Documentary Exposes Ugly Secret of Colonialism in Canada
Native Elders stand before a church demanding an answer to the question, "Where is Maisie Shaw?" Maisie Shaw was a young girl witnesses claim was murdered at the United Church's Alberni Indian Residential School in 1946 by its Principal, Alfred Caldwell. (Ayesia Moarif 2005)
A hard-hitting documentary that made its debut at the Gabriola Island Film Festival last weekend dwells on a theme that would surprise and shock most Canadians: Canada's genocide.
Even the words sound strange. Who knew that a genocide lurked within Canada's relatively civilized history?
According to Kevin Annett, co-writer and producer of Unrepentant: Kevin Annett and Canada's Genocide , the time has come for Canadians to learn the truth about what really happened to the aboriginal people from the start of colonialism until today.
It's not a pretty story. Unrepentant documents the "deliberate and systematic extermination" of non-Christian indigenous people within the Indian residential school system by the Catholic, United, Presbyterian and Anglican churches, in collusion with the federal government.
The film, which made its American debut last November at the New York Independent Film and Video Festival where it won Best Director of an International Documentary, is based on Annett's groundbreaking book, "Hidden From History: The Canadian Holocaust." Unrepentant will also be screened at various film festivals around the world.
"We want to generate international pressure on Canada and the churches to start to have full disclosure about what went on so that there can be some healing; real healing can only happen when there's been that kind of complete disclosure," Annett told The Epoch Times from his home in Nanaimo on Vancouver Island.

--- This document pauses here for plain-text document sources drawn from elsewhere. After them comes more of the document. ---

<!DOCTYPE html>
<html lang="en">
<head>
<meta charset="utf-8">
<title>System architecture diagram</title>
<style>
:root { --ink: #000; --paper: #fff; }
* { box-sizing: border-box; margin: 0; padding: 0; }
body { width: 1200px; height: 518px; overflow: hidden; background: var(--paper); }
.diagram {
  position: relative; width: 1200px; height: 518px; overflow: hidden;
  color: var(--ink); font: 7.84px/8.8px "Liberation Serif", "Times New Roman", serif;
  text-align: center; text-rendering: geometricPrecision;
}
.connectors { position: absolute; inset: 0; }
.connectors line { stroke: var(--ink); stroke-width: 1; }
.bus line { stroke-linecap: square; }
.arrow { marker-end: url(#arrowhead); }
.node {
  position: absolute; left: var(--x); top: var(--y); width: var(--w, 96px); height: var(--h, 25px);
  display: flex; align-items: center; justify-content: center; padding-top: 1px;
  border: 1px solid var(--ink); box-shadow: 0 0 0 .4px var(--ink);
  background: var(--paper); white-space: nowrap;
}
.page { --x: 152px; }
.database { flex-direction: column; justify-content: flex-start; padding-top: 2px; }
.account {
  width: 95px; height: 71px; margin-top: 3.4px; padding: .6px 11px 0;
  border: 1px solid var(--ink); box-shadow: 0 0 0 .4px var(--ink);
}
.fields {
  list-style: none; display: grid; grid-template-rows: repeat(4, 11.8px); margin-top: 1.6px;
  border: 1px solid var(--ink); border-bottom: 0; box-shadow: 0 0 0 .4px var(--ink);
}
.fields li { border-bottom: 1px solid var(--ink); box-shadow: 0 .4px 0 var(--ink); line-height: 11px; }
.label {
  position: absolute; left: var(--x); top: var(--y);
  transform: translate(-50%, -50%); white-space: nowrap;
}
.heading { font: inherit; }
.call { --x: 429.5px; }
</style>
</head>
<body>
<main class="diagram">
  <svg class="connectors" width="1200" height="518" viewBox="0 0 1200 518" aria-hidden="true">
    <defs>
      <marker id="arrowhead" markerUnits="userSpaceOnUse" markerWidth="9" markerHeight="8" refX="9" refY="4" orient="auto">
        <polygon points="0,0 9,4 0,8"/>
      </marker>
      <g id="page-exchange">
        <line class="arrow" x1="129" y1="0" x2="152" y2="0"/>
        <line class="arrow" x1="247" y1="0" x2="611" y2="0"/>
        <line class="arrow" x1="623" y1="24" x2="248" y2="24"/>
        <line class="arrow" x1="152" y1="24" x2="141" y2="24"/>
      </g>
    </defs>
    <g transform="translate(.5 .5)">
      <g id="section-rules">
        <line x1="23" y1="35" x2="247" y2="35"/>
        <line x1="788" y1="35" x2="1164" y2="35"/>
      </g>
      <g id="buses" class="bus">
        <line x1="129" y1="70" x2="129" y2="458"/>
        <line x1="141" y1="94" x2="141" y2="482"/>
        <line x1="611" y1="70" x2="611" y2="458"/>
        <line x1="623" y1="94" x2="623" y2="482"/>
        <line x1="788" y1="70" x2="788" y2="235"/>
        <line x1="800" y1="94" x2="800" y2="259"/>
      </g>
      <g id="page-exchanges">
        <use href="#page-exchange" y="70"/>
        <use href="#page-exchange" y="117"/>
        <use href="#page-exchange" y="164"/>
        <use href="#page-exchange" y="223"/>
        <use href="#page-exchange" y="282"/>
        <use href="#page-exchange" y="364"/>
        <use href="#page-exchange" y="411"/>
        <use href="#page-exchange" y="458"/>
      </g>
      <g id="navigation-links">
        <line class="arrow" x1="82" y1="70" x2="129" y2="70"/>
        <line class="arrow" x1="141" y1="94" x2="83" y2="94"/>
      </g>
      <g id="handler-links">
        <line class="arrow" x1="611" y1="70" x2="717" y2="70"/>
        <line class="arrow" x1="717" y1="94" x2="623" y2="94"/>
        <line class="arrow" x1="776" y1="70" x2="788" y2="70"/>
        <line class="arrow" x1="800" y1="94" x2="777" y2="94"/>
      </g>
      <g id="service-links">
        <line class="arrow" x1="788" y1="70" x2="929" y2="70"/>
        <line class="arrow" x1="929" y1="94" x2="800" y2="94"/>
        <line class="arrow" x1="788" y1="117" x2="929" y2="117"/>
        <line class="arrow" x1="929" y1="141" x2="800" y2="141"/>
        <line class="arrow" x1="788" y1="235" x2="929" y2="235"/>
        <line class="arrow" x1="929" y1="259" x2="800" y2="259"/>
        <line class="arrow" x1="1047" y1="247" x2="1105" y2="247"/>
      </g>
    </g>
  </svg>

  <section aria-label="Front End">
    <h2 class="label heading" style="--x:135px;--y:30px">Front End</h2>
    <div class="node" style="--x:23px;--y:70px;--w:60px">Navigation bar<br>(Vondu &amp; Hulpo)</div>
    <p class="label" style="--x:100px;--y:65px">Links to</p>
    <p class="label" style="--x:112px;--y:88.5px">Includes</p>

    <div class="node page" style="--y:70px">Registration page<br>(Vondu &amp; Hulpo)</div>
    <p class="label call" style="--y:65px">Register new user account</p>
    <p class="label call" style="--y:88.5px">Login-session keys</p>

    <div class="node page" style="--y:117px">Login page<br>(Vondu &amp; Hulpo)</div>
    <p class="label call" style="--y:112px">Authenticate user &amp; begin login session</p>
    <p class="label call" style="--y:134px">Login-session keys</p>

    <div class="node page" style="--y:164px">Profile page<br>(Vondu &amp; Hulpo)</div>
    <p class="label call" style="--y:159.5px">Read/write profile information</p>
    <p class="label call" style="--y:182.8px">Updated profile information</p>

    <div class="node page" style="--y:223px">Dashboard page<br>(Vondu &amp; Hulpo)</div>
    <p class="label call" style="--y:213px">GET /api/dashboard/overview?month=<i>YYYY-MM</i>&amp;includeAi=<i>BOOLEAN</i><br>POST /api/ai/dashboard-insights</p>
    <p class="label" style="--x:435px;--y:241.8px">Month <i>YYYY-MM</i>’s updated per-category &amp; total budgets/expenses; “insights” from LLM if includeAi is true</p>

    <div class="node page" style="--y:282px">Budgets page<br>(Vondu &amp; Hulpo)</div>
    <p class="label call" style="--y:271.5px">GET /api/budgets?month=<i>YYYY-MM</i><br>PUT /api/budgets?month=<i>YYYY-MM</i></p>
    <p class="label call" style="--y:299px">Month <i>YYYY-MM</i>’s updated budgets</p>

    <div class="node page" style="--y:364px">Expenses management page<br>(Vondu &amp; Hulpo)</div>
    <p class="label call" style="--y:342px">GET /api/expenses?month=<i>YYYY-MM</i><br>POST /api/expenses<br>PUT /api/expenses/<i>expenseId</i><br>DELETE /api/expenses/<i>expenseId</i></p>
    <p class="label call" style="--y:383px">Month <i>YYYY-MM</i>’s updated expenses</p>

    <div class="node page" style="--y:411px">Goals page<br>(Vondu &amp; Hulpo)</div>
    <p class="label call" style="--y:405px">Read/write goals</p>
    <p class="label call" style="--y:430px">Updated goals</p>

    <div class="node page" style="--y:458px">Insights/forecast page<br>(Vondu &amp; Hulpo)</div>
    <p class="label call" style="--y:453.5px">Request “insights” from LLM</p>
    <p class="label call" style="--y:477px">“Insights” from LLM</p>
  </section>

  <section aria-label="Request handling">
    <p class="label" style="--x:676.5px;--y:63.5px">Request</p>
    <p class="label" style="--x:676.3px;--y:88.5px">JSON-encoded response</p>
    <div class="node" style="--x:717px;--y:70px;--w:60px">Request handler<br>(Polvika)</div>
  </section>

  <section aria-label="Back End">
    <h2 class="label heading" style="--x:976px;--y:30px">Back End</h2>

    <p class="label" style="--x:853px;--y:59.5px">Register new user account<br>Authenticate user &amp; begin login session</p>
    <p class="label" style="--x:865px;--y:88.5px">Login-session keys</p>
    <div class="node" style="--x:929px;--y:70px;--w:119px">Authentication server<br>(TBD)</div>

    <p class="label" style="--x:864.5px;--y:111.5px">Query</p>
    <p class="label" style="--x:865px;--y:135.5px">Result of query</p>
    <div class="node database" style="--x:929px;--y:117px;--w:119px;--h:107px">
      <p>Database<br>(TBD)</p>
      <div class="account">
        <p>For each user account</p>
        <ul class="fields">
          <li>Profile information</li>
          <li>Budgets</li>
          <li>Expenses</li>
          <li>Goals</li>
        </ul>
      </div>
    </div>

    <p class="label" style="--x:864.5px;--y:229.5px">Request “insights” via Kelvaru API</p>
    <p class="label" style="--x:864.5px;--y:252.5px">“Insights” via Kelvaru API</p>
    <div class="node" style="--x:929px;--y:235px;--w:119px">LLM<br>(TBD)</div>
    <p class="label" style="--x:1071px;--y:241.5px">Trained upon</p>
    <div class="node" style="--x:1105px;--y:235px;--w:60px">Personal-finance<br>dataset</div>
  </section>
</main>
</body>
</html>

First-hand testimonies from residential school survivors are interwoven with Annett's own story of how, as a United Church minister in Port Alberni, he was fired, publicly defrocked, and had his reputation maligned by church officials after he uncovered evidence of murder and other crimes committed by the church through its Indian boarding schools.
Around 1929, the churches were given legal guardianship of all the children who attended the schools, and Annett says this gave school staff free rein to perpetrate any atrocity upon their wards without having to answer to anyone.
The list of crimes is long, and includes beatings, electric shocks, forced sterilization, medical experimentation, starvation, rape as well as various other forms of sexual abuse, and murder.
As the residential school survivors in Unrepentant tell their stories, the pain evident on their stoic faces, an understanding of what went on in those institutions gradually emerges.
Some spoke of young girls becoming pregnant as a result of rape, or nuns becoming pregnant after sexually abusing boys; some described being made to dig graves for the babies who would be killed after birth.
Rick Lavalee talked about hearing the agonized cries of his only brother as he was being tortured with a cattle prod. The boy died on the spot. Belvy Breber recounted how her brother was hanged in the gym of the Kuper Island school. She was told he'd committed suicide, but she didn't believe it. While the boy was still hanging, the other kids were paraded through the gym as a warning that this could happen to them if they didn't behave.
Of the 100,000 who went through the schools, it is estimated that at least 50,000 were killed. Many of those who died were buried in unmarked graves on or around the school grounds; most of the bodies were never returned to the families.
Harriet Nahanee, who spent five years at the Alberni Residential School, said she remembered the RCMP arriving at her village in a gunboat to round up the children who were to be taken to the school. Children as young as three were often taken even though the schools weren't supposed to accept anyone under the age of seven.
If the parents fought this abduction of their children, they were liable to be arrested under the provisions of the Indian Act, something Annett calls "a piece of race-based legislation" in that it almost completely took away the rights of the native peoples.
Germ warfare was also used. Narrator Lori O'Rorke said deliberately-spread smallpox epidemics in the 1700s and 1800s killed "untold millions" of the world's indigenous people and wiped out many Canadian aboriginals even before the residential schools began operating. Annett says approximately 98 percent of native populations on the west coast were decimated by smallpox.
Survivors in Unrepentant describe how, during a tuberculosis outbreak, they were made to play and sleep with infected children so that they too would become infected with the highly contagious disease.
While most of the schools had closed by 1984, the last federally run facility, the Gordon Residential School in Saskatchewan, closed in 1996.
The legacy of Canada's residential schools, says Annett, is evident in the high rates of suicide, substance abuse and poverty seen in aboriginal communities across the country. He believes he can help change this by "raising an awareness of what actually happened here and the long-term effects it's having on aboriginal people."
"The aboriginal people need recognition and to be treated with dignity and respect, and that's not happening right now. Anyone who's been abused in any way needs the crime to be recognized and named, and it really hasn't been."
Unrepentant: Kevin Annett and Canada's Genocide is written by Kevin Annett and Louie Lawless, directed by Louie Lawless, and produced by Kevin Annett, Louie Lawless and Lori O'Rorke.